The Richmond News, May 2, 1955: “No more stock car races until further notice, it was announced today. More cars are needed before reopening.” Seven cars and 204 spectators were not enough to keep the track open.
The local drivers didn’t give up because they could still race in Excelsior Springs. Their season opener on Friday night May 20 drew 19 cars and 596 spectators. Several drivers from Richmond were on hand and won all the events. Howard McGinnis won the main event. Bill Davis won the trophy dash. The slow heat winner was Dick Sloan and the fast heat went to Alvis Teegarden.
The racetrack in Excelsior Springs had around 600 people each week for the rest of 1955. The Richmond drivers continued to win many of the races, so the fans in Excelsior knew those Richmond boys were serious about racing. Some of them also raced at the Missouri State Fair in 1955.
The Richmond track was later used for go- kart races, but the days of NASCAR were over in Richmond. The Excelsior Springs track soon followed the Richmond track and also closed.
Thanks to Lee Petty‘s connections, J.B. Martin got a 1955 special factory Dodge and was running the late model stock car IMCA circuit in 1955.
When Lee’s mechanic had to do some time for running moonshine, Lee called J.B. On Christmas Day 1959, the Martin family packed up and left for South Carolina. I was the 3-year -old in the back seat asking, “ Are we there yet?”

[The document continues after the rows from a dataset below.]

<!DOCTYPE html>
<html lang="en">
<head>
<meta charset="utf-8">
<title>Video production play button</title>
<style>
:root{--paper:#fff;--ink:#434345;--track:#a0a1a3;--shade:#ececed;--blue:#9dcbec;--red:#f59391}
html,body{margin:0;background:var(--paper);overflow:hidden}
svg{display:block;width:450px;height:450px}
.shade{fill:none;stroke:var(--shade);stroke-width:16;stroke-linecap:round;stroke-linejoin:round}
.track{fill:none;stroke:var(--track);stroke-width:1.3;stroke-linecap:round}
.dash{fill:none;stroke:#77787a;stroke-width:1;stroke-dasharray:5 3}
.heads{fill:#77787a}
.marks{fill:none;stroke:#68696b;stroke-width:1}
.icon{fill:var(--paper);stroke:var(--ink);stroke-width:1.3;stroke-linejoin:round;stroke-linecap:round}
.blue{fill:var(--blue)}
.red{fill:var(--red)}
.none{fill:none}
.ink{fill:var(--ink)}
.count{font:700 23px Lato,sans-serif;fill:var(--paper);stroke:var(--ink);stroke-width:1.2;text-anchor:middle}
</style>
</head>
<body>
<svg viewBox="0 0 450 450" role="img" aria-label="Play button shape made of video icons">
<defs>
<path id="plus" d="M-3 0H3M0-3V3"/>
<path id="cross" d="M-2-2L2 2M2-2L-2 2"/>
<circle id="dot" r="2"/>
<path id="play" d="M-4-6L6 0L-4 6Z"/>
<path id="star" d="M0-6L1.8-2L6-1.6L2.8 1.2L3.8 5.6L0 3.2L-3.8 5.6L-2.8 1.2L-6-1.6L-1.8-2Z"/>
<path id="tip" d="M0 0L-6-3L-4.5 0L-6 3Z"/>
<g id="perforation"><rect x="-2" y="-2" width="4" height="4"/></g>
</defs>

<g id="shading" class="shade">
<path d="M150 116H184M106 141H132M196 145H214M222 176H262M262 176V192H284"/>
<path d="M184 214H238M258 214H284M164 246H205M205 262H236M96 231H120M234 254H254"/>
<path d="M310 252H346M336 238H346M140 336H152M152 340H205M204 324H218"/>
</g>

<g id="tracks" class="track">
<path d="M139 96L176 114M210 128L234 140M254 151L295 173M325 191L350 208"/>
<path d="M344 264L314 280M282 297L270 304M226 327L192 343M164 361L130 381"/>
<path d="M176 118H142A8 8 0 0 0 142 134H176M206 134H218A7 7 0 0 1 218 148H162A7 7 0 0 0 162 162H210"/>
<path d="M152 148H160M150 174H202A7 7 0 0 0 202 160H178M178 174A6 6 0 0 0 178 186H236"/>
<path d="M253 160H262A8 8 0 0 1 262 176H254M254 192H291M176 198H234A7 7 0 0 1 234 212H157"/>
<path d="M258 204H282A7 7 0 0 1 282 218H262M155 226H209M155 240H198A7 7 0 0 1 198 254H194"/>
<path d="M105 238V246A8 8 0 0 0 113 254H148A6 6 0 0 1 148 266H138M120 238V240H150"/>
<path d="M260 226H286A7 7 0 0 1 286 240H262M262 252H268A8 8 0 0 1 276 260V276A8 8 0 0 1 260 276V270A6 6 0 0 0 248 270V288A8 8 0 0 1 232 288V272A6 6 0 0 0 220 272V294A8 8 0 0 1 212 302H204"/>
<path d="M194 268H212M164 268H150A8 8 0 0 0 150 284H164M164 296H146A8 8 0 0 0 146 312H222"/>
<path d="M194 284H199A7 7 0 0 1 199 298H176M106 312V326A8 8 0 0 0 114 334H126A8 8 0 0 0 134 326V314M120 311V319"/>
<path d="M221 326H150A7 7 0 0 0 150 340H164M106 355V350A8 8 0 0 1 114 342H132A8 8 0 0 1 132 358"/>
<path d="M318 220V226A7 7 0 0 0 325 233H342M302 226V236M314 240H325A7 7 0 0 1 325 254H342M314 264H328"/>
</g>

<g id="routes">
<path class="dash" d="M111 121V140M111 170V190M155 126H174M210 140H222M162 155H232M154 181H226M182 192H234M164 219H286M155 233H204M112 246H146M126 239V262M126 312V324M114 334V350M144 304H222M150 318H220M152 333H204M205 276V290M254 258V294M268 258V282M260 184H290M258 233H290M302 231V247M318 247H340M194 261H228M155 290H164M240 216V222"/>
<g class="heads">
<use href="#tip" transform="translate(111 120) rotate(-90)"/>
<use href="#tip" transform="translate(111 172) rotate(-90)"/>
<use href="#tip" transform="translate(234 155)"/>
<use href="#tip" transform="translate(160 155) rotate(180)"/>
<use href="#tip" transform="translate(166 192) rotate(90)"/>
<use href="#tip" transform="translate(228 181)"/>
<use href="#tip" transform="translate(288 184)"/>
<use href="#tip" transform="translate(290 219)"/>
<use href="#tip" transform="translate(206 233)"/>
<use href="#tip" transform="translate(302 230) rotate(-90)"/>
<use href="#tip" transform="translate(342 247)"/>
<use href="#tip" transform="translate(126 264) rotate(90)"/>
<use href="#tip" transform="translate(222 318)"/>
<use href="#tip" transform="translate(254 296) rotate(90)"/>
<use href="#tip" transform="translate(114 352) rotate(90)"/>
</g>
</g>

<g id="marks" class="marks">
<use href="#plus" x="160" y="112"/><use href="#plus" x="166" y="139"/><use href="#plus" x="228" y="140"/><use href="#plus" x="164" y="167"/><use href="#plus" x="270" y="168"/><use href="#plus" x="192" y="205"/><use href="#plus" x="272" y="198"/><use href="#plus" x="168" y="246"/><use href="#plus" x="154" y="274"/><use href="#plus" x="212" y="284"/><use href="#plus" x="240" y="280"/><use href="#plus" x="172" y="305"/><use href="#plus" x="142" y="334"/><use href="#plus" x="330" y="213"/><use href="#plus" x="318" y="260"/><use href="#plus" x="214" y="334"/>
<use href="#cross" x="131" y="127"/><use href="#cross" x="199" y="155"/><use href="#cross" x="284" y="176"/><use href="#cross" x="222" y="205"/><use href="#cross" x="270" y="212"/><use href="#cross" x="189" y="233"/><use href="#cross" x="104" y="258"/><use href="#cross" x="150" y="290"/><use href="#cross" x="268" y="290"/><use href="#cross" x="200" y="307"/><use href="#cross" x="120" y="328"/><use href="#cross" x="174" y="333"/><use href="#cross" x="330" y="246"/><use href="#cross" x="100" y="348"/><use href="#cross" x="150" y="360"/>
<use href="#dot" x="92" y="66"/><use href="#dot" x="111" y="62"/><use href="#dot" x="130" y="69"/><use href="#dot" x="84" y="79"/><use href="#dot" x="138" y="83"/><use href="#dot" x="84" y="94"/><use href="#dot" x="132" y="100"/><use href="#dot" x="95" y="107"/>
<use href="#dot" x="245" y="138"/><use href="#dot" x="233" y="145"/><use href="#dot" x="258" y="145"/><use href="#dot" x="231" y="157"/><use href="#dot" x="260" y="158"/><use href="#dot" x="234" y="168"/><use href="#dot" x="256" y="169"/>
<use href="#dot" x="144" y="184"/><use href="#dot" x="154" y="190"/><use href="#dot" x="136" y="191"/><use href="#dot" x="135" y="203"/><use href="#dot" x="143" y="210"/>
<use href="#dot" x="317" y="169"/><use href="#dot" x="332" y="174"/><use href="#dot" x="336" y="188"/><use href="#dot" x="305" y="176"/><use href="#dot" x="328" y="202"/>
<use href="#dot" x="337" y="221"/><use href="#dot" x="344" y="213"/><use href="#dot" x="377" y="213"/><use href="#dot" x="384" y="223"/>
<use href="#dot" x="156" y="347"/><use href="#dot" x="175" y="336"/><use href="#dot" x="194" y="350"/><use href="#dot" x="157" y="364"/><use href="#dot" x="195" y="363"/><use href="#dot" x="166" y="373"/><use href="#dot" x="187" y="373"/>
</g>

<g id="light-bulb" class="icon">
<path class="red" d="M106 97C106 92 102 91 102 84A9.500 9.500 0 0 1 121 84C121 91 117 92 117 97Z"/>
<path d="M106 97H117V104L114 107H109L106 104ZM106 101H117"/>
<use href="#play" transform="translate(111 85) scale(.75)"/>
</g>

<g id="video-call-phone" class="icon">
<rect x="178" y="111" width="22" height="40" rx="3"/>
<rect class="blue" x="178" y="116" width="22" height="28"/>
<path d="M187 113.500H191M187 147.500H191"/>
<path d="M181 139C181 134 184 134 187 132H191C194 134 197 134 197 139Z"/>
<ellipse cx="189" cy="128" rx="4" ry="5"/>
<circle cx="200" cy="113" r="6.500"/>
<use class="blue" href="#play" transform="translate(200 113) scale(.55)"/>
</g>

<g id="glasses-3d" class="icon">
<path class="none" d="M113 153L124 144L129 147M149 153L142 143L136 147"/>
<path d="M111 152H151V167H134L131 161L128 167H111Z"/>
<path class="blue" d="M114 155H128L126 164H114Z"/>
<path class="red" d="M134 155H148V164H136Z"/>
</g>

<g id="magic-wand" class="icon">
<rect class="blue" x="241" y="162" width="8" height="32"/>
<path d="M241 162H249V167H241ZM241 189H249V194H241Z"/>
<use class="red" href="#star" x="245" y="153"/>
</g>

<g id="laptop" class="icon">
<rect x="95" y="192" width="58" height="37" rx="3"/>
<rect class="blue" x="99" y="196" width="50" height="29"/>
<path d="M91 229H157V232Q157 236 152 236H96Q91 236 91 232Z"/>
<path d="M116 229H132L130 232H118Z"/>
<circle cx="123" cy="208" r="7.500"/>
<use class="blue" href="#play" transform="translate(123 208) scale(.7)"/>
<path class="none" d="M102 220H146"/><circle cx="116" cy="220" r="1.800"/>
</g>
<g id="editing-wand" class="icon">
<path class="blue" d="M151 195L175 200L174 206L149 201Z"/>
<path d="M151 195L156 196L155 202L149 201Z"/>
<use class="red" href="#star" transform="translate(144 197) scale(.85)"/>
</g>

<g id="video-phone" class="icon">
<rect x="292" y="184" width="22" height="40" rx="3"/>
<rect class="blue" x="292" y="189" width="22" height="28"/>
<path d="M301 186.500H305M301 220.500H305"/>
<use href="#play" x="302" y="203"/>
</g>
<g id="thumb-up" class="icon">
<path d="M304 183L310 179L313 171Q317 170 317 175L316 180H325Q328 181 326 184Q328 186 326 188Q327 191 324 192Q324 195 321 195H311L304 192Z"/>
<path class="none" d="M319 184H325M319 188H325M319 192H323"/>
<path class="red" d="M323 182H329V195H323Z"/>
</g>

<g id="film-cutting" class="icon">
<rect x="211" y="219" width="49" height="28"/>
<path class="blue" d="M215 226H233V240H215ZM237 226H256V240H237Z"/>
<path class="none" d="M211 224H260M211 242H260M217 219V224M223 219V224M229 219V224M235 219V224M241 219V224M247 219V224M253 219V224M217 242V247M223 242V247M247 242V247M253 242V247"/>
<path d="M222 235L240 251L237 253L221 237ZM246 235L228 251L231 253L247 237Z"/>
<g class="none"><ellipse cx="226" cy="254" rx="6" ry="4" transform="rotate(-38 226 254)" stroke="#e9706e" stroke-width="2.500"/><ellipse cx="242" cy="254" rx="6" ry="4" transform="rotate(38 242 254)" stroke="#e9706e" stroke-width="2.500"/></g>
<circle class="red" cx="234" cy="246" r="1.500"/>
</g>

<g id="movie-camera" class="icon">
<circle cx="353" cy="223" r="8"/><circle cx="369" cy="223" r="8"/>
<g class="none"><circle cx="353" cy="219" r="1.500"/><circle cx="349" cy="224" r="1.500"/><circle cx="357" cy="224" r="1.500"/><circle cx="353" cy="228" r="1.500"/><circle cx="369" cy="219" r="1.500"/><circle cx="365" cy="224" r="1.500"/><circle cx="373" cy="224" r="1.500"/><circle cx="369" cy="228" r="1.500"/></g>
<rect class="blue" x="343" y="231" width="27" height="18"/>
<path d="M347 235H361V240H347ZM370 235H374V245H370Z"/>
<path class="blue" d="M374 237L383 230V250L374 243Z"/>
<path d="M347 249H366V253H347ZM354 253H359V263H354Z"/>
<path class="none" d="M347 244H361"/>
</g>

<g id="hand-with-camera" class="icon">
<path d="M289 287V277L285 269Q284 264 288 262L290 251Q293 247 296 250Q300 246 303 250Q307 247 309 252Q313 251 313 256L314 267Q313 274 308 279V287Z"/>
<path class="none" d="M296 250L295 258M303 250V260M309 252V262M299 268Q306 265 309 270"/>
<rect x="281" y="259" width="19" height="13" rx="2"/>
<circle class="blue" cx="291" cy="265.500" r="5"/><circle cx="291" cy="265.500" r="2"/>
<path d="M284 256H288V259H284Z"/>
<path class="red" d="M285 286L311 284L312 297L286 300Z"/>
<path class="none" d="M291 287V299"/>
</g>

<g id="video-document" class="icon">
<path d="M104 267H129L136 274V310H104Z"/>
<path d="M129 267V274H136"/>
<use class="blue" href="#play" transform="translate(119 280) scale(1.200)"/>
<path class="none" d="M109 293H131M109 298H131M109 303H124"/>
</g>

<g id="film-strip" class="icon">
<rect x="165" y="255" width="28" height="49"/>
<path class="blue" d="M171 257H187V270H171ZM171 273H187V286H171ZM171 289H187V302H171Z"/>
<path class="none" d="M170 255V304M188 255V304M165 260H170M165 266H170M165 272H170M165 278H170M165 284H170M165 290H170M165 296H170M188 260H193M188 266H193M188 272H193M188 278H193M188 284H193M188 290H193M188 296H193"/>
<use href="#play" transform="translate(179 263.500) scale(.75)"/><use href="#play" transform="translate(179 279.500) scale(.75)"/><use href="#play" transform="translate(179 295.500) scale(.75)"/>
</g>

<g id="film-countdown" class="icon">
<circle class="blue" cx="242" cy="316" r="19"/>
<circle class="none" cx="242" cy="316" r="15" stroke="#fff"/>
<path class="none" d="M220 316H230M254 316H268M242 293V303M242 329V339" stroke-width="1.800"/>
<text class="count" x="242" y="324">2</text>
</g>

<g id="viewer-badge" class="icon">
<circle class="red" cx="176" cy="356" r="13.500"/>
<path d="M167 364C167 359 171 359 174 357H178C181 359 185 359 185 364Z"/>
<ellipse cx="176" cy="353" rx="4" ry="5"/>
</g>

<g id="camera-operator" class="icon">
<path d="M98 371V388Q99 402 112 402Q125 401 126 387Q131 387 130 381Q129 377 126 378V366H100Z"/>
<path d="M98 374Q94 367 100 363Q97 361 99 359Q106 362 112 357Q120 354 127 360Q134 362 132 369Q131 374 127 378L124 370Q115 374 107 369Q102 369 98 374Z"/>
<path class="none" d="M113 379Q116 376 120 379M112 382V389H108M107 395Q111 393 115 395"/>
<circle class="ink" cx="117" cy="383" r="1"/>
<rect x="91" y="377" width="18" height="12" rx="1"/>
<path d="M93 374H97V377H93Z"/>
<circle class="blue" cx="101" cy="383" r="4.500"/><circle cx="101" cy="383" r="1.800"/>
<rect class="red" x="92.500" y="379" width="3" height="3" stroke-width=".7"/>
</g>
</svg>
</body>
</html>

Coming next is,“The story of Lee and J.B.”
You can write Linda at firstname.lastname@example.org